Biologic Meets Key Endpoints for Pediatric Patients with AD

05/17/2018
biologic

Dupilumab (Dupixent) was found to improve disease severity and health-related quality of life among adolescents with moderate to severe atopic dermatitis (AD) in a pivotal phase 3 trial, meeting primary and key secondary endpoints.  

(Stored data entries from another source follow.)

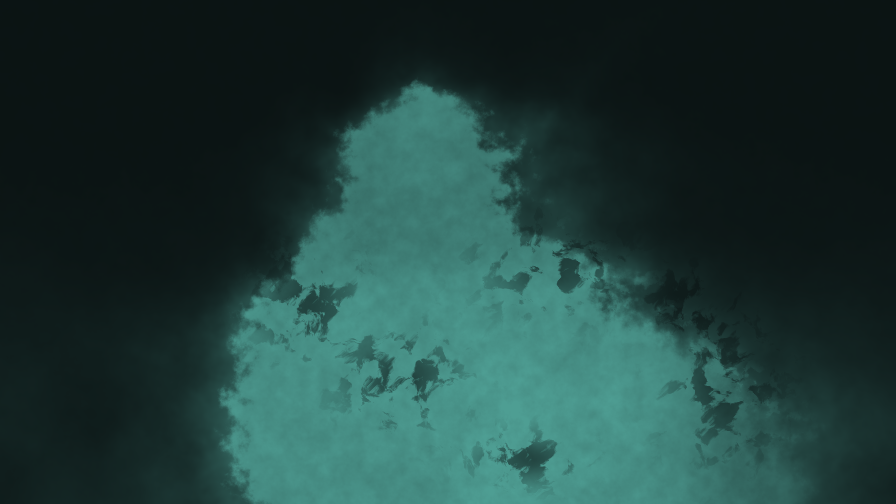
A Shadertoy shader for this background:

```glsl
const vec3 NIGHT = vec3(0.043, 0.077, 0.076);
const vec3 TEAL = vec3(0.293, 0.592, 0.552);

float hash(vec2 cell) {
    vec3 q = fract(vec3(cell.xyx) * 0.1031);
    q += dot(q, q.yzx + 33.33);
    return fract((q.x + q.y) * q.z);
}

float valueNoise(vec2 p) {
    vec2 cell = floor(p);
    vec2 f = fract(p);
    f = f * f * (3.0 - 2.0 * f);
    float low = mix(hash(cell), hash(cell + vec2(1, 0)), f.x);
    float high = mix(hash(cell + vec2(0, 1)), hash(cell + vec2(1, 1)), f.x);
    return mix(low, high, f.y);
}

// Layered noise, roughly centred on zero
float fbm(vec2 p) {
    float sum = 0.0;
    float gain = 0.5;
    for (int i = 0; i < 5; i++) {
        sum += gain * (valueNoise(p) - 0.5);
        p = mat2(1.6, 1.2, -1.2, 1.6) * p + 7.3;
        gain *= 0.55;
    }
    return sum;
}

// Signed depth inside the plume: a narrow tower over a broad base
float plumeDepth(vec2 p) {
    float left = 0.49 + 0.20 * smoothstep(0.30, 0.66, p.y);
    float right = 1.54 - 0.32 * smoothstep(0.14, 0.44, p.y)
                       - 0.19 * smoothstep(0.44, 0.56, p.y);
    float offset = p.x - 0.84;
    float top = 0.80 - 3.0 * min(offset * offset, 0.03);
    return min(min(p.x - left, right - p.x), top - p.y);
}

float softSpot(vec2 p, vec2 center, vec2 radius) {
    vec2 q = (p - center) / radius;
    return exp(-dot(q, q));
}

// Where the paint is worn: center xy, radius zw
float wear(vec2 p) {
    vec4 spots[6] = vec4[6](
        vec4(1.11, 0.475, 0.14, 0.09), vec4(0.80, 0.25, 0.11, 0.09),
        vec4(1.44, 0.24, 0.11, 0.14), vec4(0.61, 0.40, 0.10, 0.10),
        vec4(1.05, 0.09, 0.10, 0.05), vec4(1.37, 0.41, 0.09, 0.07));
    float total = 0.0;
    for (int i = 0; i < 6; i++) {
        total += softSpot(p, spots[i].xy, spots[i].zw);
    }
    return min(total, 1.0);
}

// Dim haze around the plume, wider on the right
float haze(vec2 p, float depth, float cloud) {
    float rightSide = smoothstep(0.75, 1.05, p.x);
    float falloff = mix(mix(11.0, 17.0, smoothstep(0.1, 0.5, p.y)), 8.5, rightSide);
    float aboveTower = smoothstep(0.68, 0.85, p.y);
    float glow = 0.40 * exp(min(depth, 0.0) * (falloff + 10.0 * aboveTower));
    float floorLight = 0.10 * (1.0 - smoothstep(0.0, 0.75, p.y));
    return glow * (1.0 + 1.3 * cloud) + floorLight * (1.0 + cloud);
}

// Brightness of the paint layer, with a paler lower body
float paint(vec2 p, float cloud, float grain) {
    float lower = 1.0 - smoothstep(0.42, 0.52, p.y + 0.15 * cloud);
    float core = softSpot(p, vec2(1.0, 0.18), vec2(0.34, 0.30));
    float rightFade = smoothstep(1.22, 1.56, p.x);
    float towerShade = softSpot(p, vec2(0.76, 0.59), vec2(0.13, 0.12));
    float light = 0.80 + 0.09 * lower + 0.10 * core * lower;
    light -= 0.32 * rightFade + 0.07 * towerShade * (1.0 - lower);
    return light + 0.16 * cloud + 0.12 * grain;
}

void mainImage(out vec4 fragColor, in vec2 fragCoord) {
    vec2 p = fragCoord / iResolution.y;
    float cloud = fbm(p * 6.0);
    float grain = fbm(p * 45.0 + 19.0);
    float flake = fbm(p * 32.0 + 4.0 * cloud + 51.0);

    // Ragged body over haze
    float depth = plumeDepth(p);
    float ragged = depth + 0.14 * cloud + 0.09 * grain;
    float softness = mix(0.025, 0.07, smoothstep(1.0, 1.4, p.x));
    float body = smoothstep(-softness, softness, ragged);
    float light = mix(haze(p, depth + 0.10 * cloud, cloud),
                      paint(p, cloud, grain), body);

    // Worn flakes
    float worn = wear(p);
    float chips = smoothstep(-0.03, 0.10, flake + 0.20 * worn - 0.16);
    light -= light * chips * worn * 0.62;

    // Pale specks scattered beside the body
    float fringe = smoothstep(-0.14, -0.01, depth) * (1.0 - body);
    light += 0.22 * fringe * worn * smoothstep(0.06, 0.18, grain);

    light += 0.035 * grain * (0.4 + light);
    fragColor = vec4(mix(NIGHT, TEAL, clamp(light, 0.0, 1.05)), 1.0);
}
```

The randomized, double-blind, placebo-controlled trial included 251 participants from aged 12 to 17 years with moderate to severe AD that was resistant to topical therapies or whom topical therapy was contraindicated. Participants were randomized to either 200 mg or 300 mg of subcutaneous dupilumab every 2 weeks, based on weight, after an initial dose of 400 mg or 600 mg; 300 mg of dupliumab, after an initial dose of 600 mg, every 4 weeks; or placebo every 2 weeks. Therapies were administered for 16 weeks. Primary endpoints included the proportion of participants achieving a score of 0 or 1 (clear or almost clear skin, respectively) on the Investigator’s Global Assessment (IGA) and a 75% or greater improvement in the Eczema Area and Severity Index (EASI) at week 16.
_____________________________________________________________________________________________________________
RELATED CONTENT

Does Obesity Influence Atopic Dermatitis Risk?
Exploring the Hand Eczema and Atopic Dermatitis Link
_____________________________________________________________________________________________________________
At week 16, 24% of participants who received weight-based dosing of dupilumab every 2 weeks and 18% of participants who received the fixed-dose dupilumab every 4 weeks achieved IGA score of 0 or 1 compared with 2% of those who received placebo. In addition, 41.5% and 38% of those who received dupilumab every 2 weeks or 4 weeks, respectively, achieved a 75% or greater improvement on EASI compared with 8% of those who received placebo.

Dupilumab every 2 weeks and every 4 weeks was associated with a 66% and 65% improvement, respectively, in the average percent change from baseline EASI scores compared with placebo (24%). On the pruritus numerical rating scale, dupilumab every 2 weeks and every 4 weeks was associated with a 48% and 45.5% improvement, respectively, compared with 19% in the placebo group.

The overall adverse event rate was comparable between the 2-week and 4-week dupilumab treatment groups and placebo (72%, 64%, and 69%, respectively). Among dupilumab treatment groups, there were no serious adverse events or events that lead to discontinuation of therapy.

While rates of injection site reactions and conjunctivitis were higher among the dupilumab treatment groups, skin infections were numerically lower compared with placebo.